Always look for the helpers. No doubt, you've heard those words before: whenever you're in trouble – lost, scared, unsure, in danger – look around. Somewhere nearby, there's someone who'll help. As in the new book "Nine Days" by Stephen Kendrick and Paul Kendrick, though, it might not be quick. The Reverend Martin Luther King, Jr. had been in jail before.
You've got a little extra time this month, and you don't want to waste it. You want to read something good, the possibilities are endless, and the best place to begin is with these Best Books of 2020 titles...

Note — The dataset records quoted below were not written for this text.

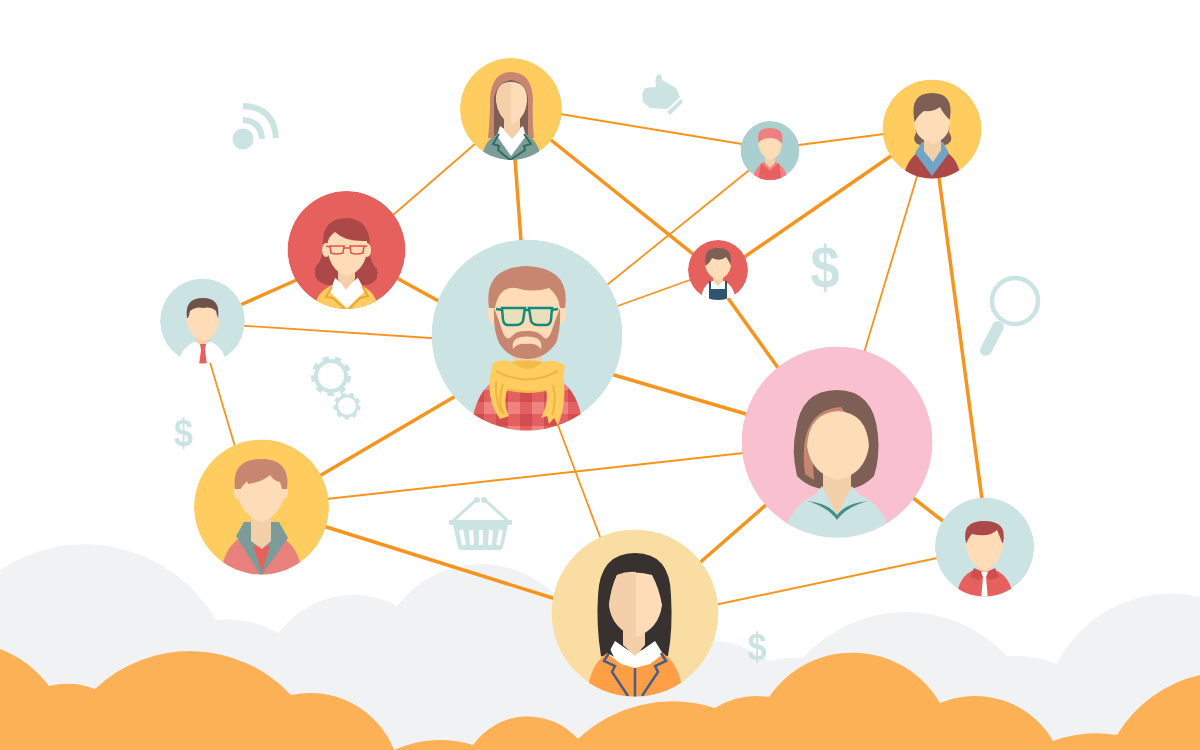
<!DOCTYPE html>
<html lang="en">
<head>
<meta charset="utf-8">
<title>People network</title>
<style>
:root{--line:#f7941e;--orange:#fdb157;--grey:#f1f2f4;--mist:#cbe3e3;--yellow:#ffcd5f;--red:#e6605e;--wine:#ad4848;--skin:#fedcb8;--shade:#f3d0a9;--brown:#c68670;--dark:#7d5f55;--teal:#7b9c99}
html,body{margin:0;width:1200px;height:750px;overflow:hidden;background:#fff}
svg{display:block}
.links{stroke:var(--line);fill:none}
.thin{stroke-width:1.8}
.bold{stroke-width:3.5}
.mist{fill:var(--mist)}
.mist-line{stroke:var(--mist);fill:none}
.skin{fill:var(--skin)}
.shade{fill:var(--shade)}
.yellow{fill:var(--yellow)}
.red{fill:var(--red)}
.wine{fill:var(--wine)}
.brown{fill:var(--brown)}
.dark{fill:var(--dark)}
.teal{fill:var(--teal)}
.white{fill:#fff}
.dollar{font-family:"Liberation Sans",Roboto,sans-serif;font-weight:700;fill:var(--mist);text-anchor:middle}
</style>
</head>
<body>
<svg width="1200" height="750" viewBox="0 0 1200 750" role="img" aria-label="People linked in a network above clouds">
<defs>
<pattern id="plaid" width="24" height="24" patternUnits="userSpaceOnUse" x="484" y="378">
<rect width="24" height="24" fill="#e2605f"/><rect width="12" height="12" fill="#ef8380"/><rect x="12" y="12" width="12" height="12" fill="#d24d50"/>
</pattern>
<clipPath id="clip-top"><circle cx="511" cy="109" r="51"/></clipPath>
<clipPath id="clip-glasses"><circle cx="346.5" cy="250" r="59"/></clipPath>
<clipPath id="clip-tie"><circle cx="202.5" cy="321" r="42.5"/></clipPath>
<clipPath id="clip-beard"><circle cx="527" cy="335" r="95.5"/></clipPath>
<clipPath id="clip-hoodie"><circle cx="261.5" cy="507" r="67.5"/></clipPath>
<clipPath id="clip-suit"><circle cx="635" cy="613" r="83.5"/></clipPath>
<clipPath id="clip-bob"><circle cx="837" cy="442" r="95.5"/></clipPath>
<clipPath id="clip-student"><circle cx="984.5" cy="547" r="49.5"/></clipPath>
<clipPath id="clip-curls"><circle cx="932" cy="129" r="49.5"/></clipPath>
<clipPath id="clip-vest"><circle cx="770" cy="150.5" r="29.5"/></clipPath>
<clipPath id="clip-apron"><circle cx="718" cy="270" r="30"/></clipPath>
<g id="gear">
<circle r="15" class="mist-line" stroke-width="4"/>
<circle r="18" class="mist-line" stroke-width="4" stroke-dasharray="6.5 6.1"/>
</g>
</defs>

<g id="clouds">
<path fill="var(--grey)" d="M0 570A152 152 0 0 1 216 620A111 111 0 0 1 279 633A92 92 0 0 1 397 606A105 105 0 0 1 560 600L640 650L700 640A110 110 0 0 1 768 661Q785 657 803 658A138 138 0 0 1 1007 656A110 110 0 0 1 1057 664A127 127 0 0 1 1200 597V750H0Z"/>
<path fill="var(--orange)" d="M0 649A110 110 0 0 1 49 686A75 75 0 0 1 95 689A138 138 0 0 1 291 695A90 90 0 0 1 394 750A110 110 0 0 1 473 745A67 67 0 0 1 578 739A138 138 0 0 1 715 708A80 80 0 0 1 769 697A101 101 0 0 1 940 703A90 90 0 0 1 1053 741A127 127 0 0 1 1117 735A130 130 0 0 1 1200 675V750H0Z"/>
</g>

<g id="icons">
<g id="signal"><circle class="mist" cx="243" cy="139" r="10.5"/><path class="mist-line" stroke-width="6" d="M243 120Q261 121 262 139M243 106Q274 107 276 138"/></g>
<g id="thumb" class="mist"><path d="M642 94L645 88L656 87Q654 76 659 74Q662 74 662 80L676 88L680 97L667 109L650 108L643 102Z"/><path d="M681 99L683 102L670 115L667 112Z"/></g>
<g id="magnifier"><circle class="mist-line" cx="1015" cy="301" r="23" stroke-width="4.5"/><path class="mist" d="M994 322L999 321L1003 324L1004 328L991 353Q986 358 981 354Q979 351 981 347Z"/></g>
<use href="#gear" x="331" y="376"/>
<use href="#gear" transform="translate(347 406) scale(.68)"/>
<g id="basket"><path class="mist" d="M449 520H512V525H508L503 547Q502 550 499 550H462Q459 550 458 547L453 525H449Z"/><path class="mist-line" stroke-width="3" d="M453 521L476 500M508 521L485 500"/><circle class="mist" cx="477" cy="500" r="3"/><circle class="mist" cx="484" cy="500" r="3"/><path stroke="#fff" stroke-width="4" d="M461 530L464 545M471 530L472 545M481 530V545M491 530L490 545M501 530L498 545"/></g>
<text class="dollar" x="825" y="288" font-size="60" textLength="29" lengthAdjust="spacingAndGlyphs">$</text>
<text class="dollar" x="183.5" y="446" font-size="38" textLength="19" lengthAdjust="spacingAndGlyphs">$</text>
<text class="dollar" x="757" y="660" font-size="38" textLength="19" lengthAdjust="spacingAndGlyphs">$</text>
</g>

<g id="connections" class="links">
<path class="thin" d="M554 113L748 145M795 145.5L888 133.5M480 139.5L389 218.5M753 167L602 289M612 308L694 278.5M240 325.5L438 338.5M209 359L236 450M322 499.5L748 452.5M556 420L602 542M918 173L863 356M712 605.5L942 557"/>
<path class="bold" d="M514.5 152L521.5 248M546 136L698 258M740 260L896 152.5M725 294L781 372M938.5 174L982.5 503M238 306L301 278M393 276L444 304M316 478L459 394M320 525L559 600M609 373.5L751 415.5M696 566L771 500.5M908 494L948 525"/>
</g>

<g id="woman-grey-jacket" clip-path="url(#clip-top)">
<circle class="yellow" cx="511" cy="109" r="51"/>
<path class="brown" d="M488 138Q490 120 490 98Q492 72 511 72Q531 72 533 98Q532 120 534 138Z"/>
<path class="dark" d="M494 136V98Q497 82 511 80Q526 82 528 98V136Z"/>
<path class="teal" d="M482 162Q482 140 500 133H524Q540 140 541 162Z"/>
<path class="white" d="M500 126L511 134L523 126L526 136L511 156L497 136Z"/>
<path class="shade" d="M504 115H520V130L512 139L504 130Z"/>
<path class="skin" d="M496 100Q496 82 511 82Q527 82 527 100Q526 118 512 124Q498 118 496 100Z"/>
<path class="shade" d="M496 100Q496 82 511 82V124Q498 118 496 100Z"/>
<path fill="none" stroke="#346c5b" stroke-width="2" d="M499 134L493 144L499 146L498 150L510 160L525 150L524 146L531 144L524 134"/>
</g>

<g id="woman-red-glasses" clip-path="url(#clip-glasses)">
<circle class="red" cx="346.5" cy="250" r="59"/>
<path class="wine" d="M323 244Q322 218 347 218Q370 219 370 247Q369 262 377 269Q380 283 366 285H327Q311 281 316 266Q323 260 323 244Z"/>
<path class="yellow" d="M315 312Q314 292 333 285H360Q378 292 378 312Z"/>
<path class="white" d="M335 278L346 286L358 278L365 291L347 308L330 292Z"/>
<path class="shade" d="M338 266H355V279L346 290L338 279Z"/>
<ellipse class="skin" cx="326" cy="250" rx="4" ry="7"/><ellipse class="skin" cx="367" cy="250" rx="4" ry="7"/>
<path class="skin" d="M327 246Q328 236 335 232Q345 242 367 241V252Q364 271 347 276Q329 271 327 246Z"/>
<path fill="none" stroke="#e5544f" stroke-width="1.6" d="M326 246L330 247M363 247L367 246M330 246H344L343 253Q336 255 331 253ZM350 246H364L363 253Q356 255 351 253ZM344 248H350"/>
<path fill="none" stroke="#e9a83b" stroke-width="2" d="M332 287L326 297L333 298L347 311L360 298L368 296L362 286"/>
</g>

<g id="man-red-tie" clip-path="url(#clip-tie)">
<circle class="mist" cx="202.5" cy="321" r="42.5"/>
<path class="white" d="M179 366Q179 349 194 342H211Q226 349 226 366Z"/>
<path class="shade" d="M195 330H210V341L203 347L195 341Z"/>
<path class="red" d="M200 344H206L205 350L207 365H199L201 350Z"/>
<path fill="#6e5349" d="M187 318Q184 298 203 298Q221 298 218 318Z"/>
<path class="skin" d="M186 320Q189 318 190 311Q196 306 203 308Q211 306 216 311Q217 317 219 320Q217 338 203 341Q189 338 186 320Z"/>
</g>

<g id="man-beard" clip-path="url(#clip-beard)">
<circle class="mist" cx="527" cy="335" r="95.5"/>
<path fill="url(#plaid)" d="M470 434Q475 388 498 379H556Q580 388 584 434Z"/>
<path class="shade" d="M513 345H542V368H513Z"/>
<path fill="#f3bb47" d="M494 368Q527 352 562 369L557 388Q527 398 498 388Z"/>
<path class="yellow" d="M493 363Q502 358 512 362Q527 376 543 362Q555 358 565 366Q563 376 564 384Q566 406 558 425L554 418L549 424L547 416L541 418Q549 403 546 390Q527 392 508 388Q502 402 509 416L500 419Q487 402 490 376Z"/>
<path fill="none" stroke="#eeb540" stroke-width="2" d="M496 371Q527 388 558 371M496 381Q495 402 502 413M503 384Q497 402 504 414M553 385Q557 402 552 415"/>
<ellipse class="skin" cx="492" cy="314" rx="4" ry="9"/><ellipse class="skin" cx="562" cy="314" rx="4" ry="9"/>
<path class="skin" d="M494 280H560V325Q550 350 527 350Q504 350 494 325Z"/>
<path class="brown" d="M489 308Q483 267 527 266Q571 268 565 308H560Q559 296 549 288Q533 293 516 288Q499 286 495 308Z"/>
<path class="brown" d="M494 308Q499 320 502 330Q506 342 511 337Q516 330 527 331Q538 330 543 337Q548 342 552 330Q555 320 560 308Q561 330 556 343Q545 359 527 359Q509 359 499 343Q493 330 494 308Z"/>
<path class="skin" d="M513 349Q511 339 521 337Q527 336 533 337Q543 339 541 349Q537 343 527 344Q517 343 513 349Z"/>
<path fill="#e8e0bd" stroke="#128a7c" stroke-width="2.5" d="M502 308H525L523 321Q521 325 516 325H508Q504 325 503 320ZM529 308H552L551 320Q550 325 546 325H538Q533 325 531 321Z"/>
<path stroke="#128a7c" stroke-width="2.5" d="M496 309L503 310M524 310H530M551 310L558 309"/>
</g>

<g id="man-hoodie" clip-path="url(#clip-hoodie)">
<circle class="yellow" cx="261.5" cy="507" r="67.5"/>
<path fill="#e8807e" d="M221 578Q222 546 245 535H278Q301 546 302 578Z"/>
<path class="teal" d="M244 522L236 536L261 576L288 538L279 522Z"/>
<path class="red" d="M253 546H270L262 572Z"/>
<path class="shade" d="M251 508H271V541L262 549L251 541Z"/>
<ellipse class="skin" cx="238" cy="492" rx="4" ry="7"/><ellipse class="skin" cx="284" cy="492" rx="4" ry="7"/>
<path class="brown" d="M235 489Q231 459 261 459Q291 459 287 489Z"/>
<path class="skin" d="M238 495L241 488L247 481L248 484Q262 482 270 475Q274 481 280 482L284 495Q281 515 262 522Q241 515 238 495Z"/>
</g>

<g id="woman-orange-suit" clip-path="url(#clip-suit)">
<circle fill="#f9dda2" cx="635" cy="613" r="83.5"/>
<path fill="#37322f" d="M601 656Q596 625 598 595Q600 553 635 553Q670 553 671 595Q673 630 668 656Z"/>
<path fill="#ff9f45" d="M587 700Q588 662 612 650H658Q682 662 683 700Z"/>
<path class="white" d="M615 641L635 655L655 641L663 654L650 664L635 668L621 664L608 654Z"/>
<path class="shade" d="M623 626H645V645L635 656L623 645Z"/>
<path class="skin" d="M609 605Q611 588 617 575Q635 570 652 575Q659 588 662 605Q659 629 636 637Q612 629 609 605Z"/>
<path class="shade" d="M609 605Q611 588 617 575Q626 571 636 572V637Q612 629 609 605Z"/>
<path fill="none" stroke="#4b5d86" stroke-width="2.5" d="M609 653L604 661L615 666L612 672L628 696M661 653L666 661L655 666L658 672L642 696M635 668V698"/>
<path fill="#37322f" d="M600 625L606 628Q607 645 614 657L606 652L601 657Z"/>
</g>

<g id="woman-bob" clip-path="url(#clip-bob)">
<circle fill="#f9c0cf" cx="837" cy="442" r="95.5"/>
<path class="dark" d="M797 476Q791 450 796 430Q801 390 837 390Q874 390 878 435Q880 458 874 476Q860 491 837 490Q811 491 797 476Z"/>
<path class="brown" d="M805 474Q797 410 841 407L850 419L812 446L814 480Z"/>
<path class="mist" d="M783 540Q788 506 815 495H860Q887 506 890 540Z"/>
<path class="shade" d="M823 468H851V492L837 516L823 492Z"/>
<path class="skin" d="M807 446Q809 413 838 411Q867 413 869 446Q865 474 838 480Q811 474 807 446Z"/>
<path class="mist" d="M822 486L809 503Q828 506 837 520Q846 506 866 503L852 486L837 515Z"/>
<path fill="#459080" d="M807 501Q828 503 837 515Q846 503 868 501Q846 507 837 520Q828 507 807 501Z"/>
</g>

<g id="student" clip-path="url(#clip-student)">
<circle class="mist" cx="984.5" cy="547" r="49.5"/>
<path class="red" d="M957 600Q957 577 974 570H995Q1012 577 1013 600Z"/>
<path class="shade" d="M977 556H992V569L985 574L977 569Z"/>
<path fill="#d04e50" d="M974 568L985 573L995 568L999 577L990 580L985 575L979 580L970 577Z"/>
<path class="white" d="M981 572H988L986 577L988 600H981L983 577Z"/>
<path class="wine" d="M966 543Q961 521 984 521Q1008 521 1003 543Z"/>
<path class="skin" d="M966 545Q968 538 972 534Q989 538 997 530Q1000 537 1003 545Q1000 565 985 570Q968 565 966 545Z"/>
</g>

<g id="woman-curls" clip-path="url(#clip-curls)">
<circle class="yellow" cx="932" cy="129" r="49.5"/>
<path class="dark" d="M914 118Q910 93 932 93Q954 93 950 118L949 132Q955 142 945 145H920Q911 142 916 133Z"/>
<path class="wine" d="M903 182Q905 160 920 151H945Q960 160 961 182Z"/>
<path fill="#71a5c7" d="M922 142L915 153L932 176L949 153L943 142Z"/>
<path class="shade" d="M924 133H941V150L933 162L924 151Z"/>
<path class="skin" d="M914 123Q919 114 924 111Q934 112 940 107Q944 115 950 120Q951 138 933 144Q915 139 914 123Z"/>
</g>

<g id="boy-vest" clip-path="url(#clip-vest)">
<circle fill="#a9d0cf" cx="770" cy="150.5" r="29.5"/>
<path fill="#f28084" d="M753 182Q753 168 764 162H776Q787 168 788 182Z"/>
<path class="red" d="M761 163L770 171L779 163L782 182H758Z"/>
<path class="shade" d="M765 154H775V163L770 168L765 163Z"/>
<path fill="#ef7f81" d="M759 143Q755 128 770 128Q785 128 782 143Z"/>
<path class="skin" d="M758 144Q762 137 771 138Q778 138 782 144Q781 157 770 160Q760 156 758 144Z"/>
</g>

<g id="boy-apron" clip-path="url(#clip-apron)">
<circle class="red" cx="718" cy="270" r="30"/>
<path class="white" d="M701 302Q701 286 712 281H724Q735 286 736 302Z"/>
<path class="shade" d="M713 273H723V281L718 286L713 281Z"/>
<path fill="#2e5470" d="M709 281H711V289H725V281H727V302H709Z"/>
<path class="dark" d="M706 265Q702 248 718 248Q734 248 730 265Z"/>
<path class="skin" d="M705 266Q710 263 712 258Q720 262 726 257Q729 261 731 266Q729 277 718 280Q708 277 705 266Z"/>
</g>
</svg>
</body>
</html>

"Dark Was the Night: Blind Willie Johnson's Journey to the Stars" by Gary Golio, illustrated by E.B. Lewis
It's almost time for lights out. Just before that, though, you have a ritual: you wash your face, brush your teeth, put on your jammies, crawl into bed, and get a bedtime story. Then it's lights out until morning but before your good-night kiss tonight, ask for one last thing. Ask for "Dark Was the Night" by Gary Golio, illustrated by E. B. Lewis.
Things could always be worse. You didn't sleep well last night, your day started earlier than usual, and traffic, ugh; then you forgot your lunch and lost a bag of chips in a vending machine, and you never did catch up. You had a rotten day but look on the bright side: you're above ground and breathing and, as in "We're Better Than This" by Elijah Cummings with James Dale, someone had your back.
A brand-new, shiny box of crayons. That's just one of the things you're looking forward to when you finally start school. Mom says you can't have them yet, though, you have to be patient. So why not read "I Got the School Spirit" by Connie Schofield-Morrison, illustrated by Frank Morrison in the meantime?
"Thank You for Voting: The Maddening, Enlightening, Inspiring Truth about Voting in America" by Erin Geiger Smith
The checkmarks marched down the columns like hand-holding toddlers on a daycare outing.
The officer at the bank said "yes." And there you were: the proud owner of something big, something you'd wanted your entire life. That's thrilling, on one hand, and scary on the other: you've achieved your dream, but you'll be contributing toward that loan for many years. And as in the new novel "One Year of Ugly" by Caroline Mackenzie, payback is no fun.
You put a lot of work into your sign. When you were done, what was once the side of a cardboard box suddenly became a note to the world – but as you were making it, you have to admit that you wondered if one cardboard sign was going to make much of a difference. You were protesting, but who would notice?
IT stands for "information technology." That's the department assigned to fix your computer, the one you've called four times today so far. No, you're not an idiot. You're not some old dog with new tricks. What you are is growly and irritated but read "Keep Calm and Log On" by Gillian "Gus" Andrews, and your confidence will click in no time.
You find yourself spinning, spinning, spinning. When you lose someone, that's how it feels: like you're spinning in place, you can't think or understand, and there's a time limit, as if you're in one of those game show Cash Machines and you can't catch a thing. You can barely fathom that, as in the new book "Black Widow" by Leslie Gray Streeter, it will get better.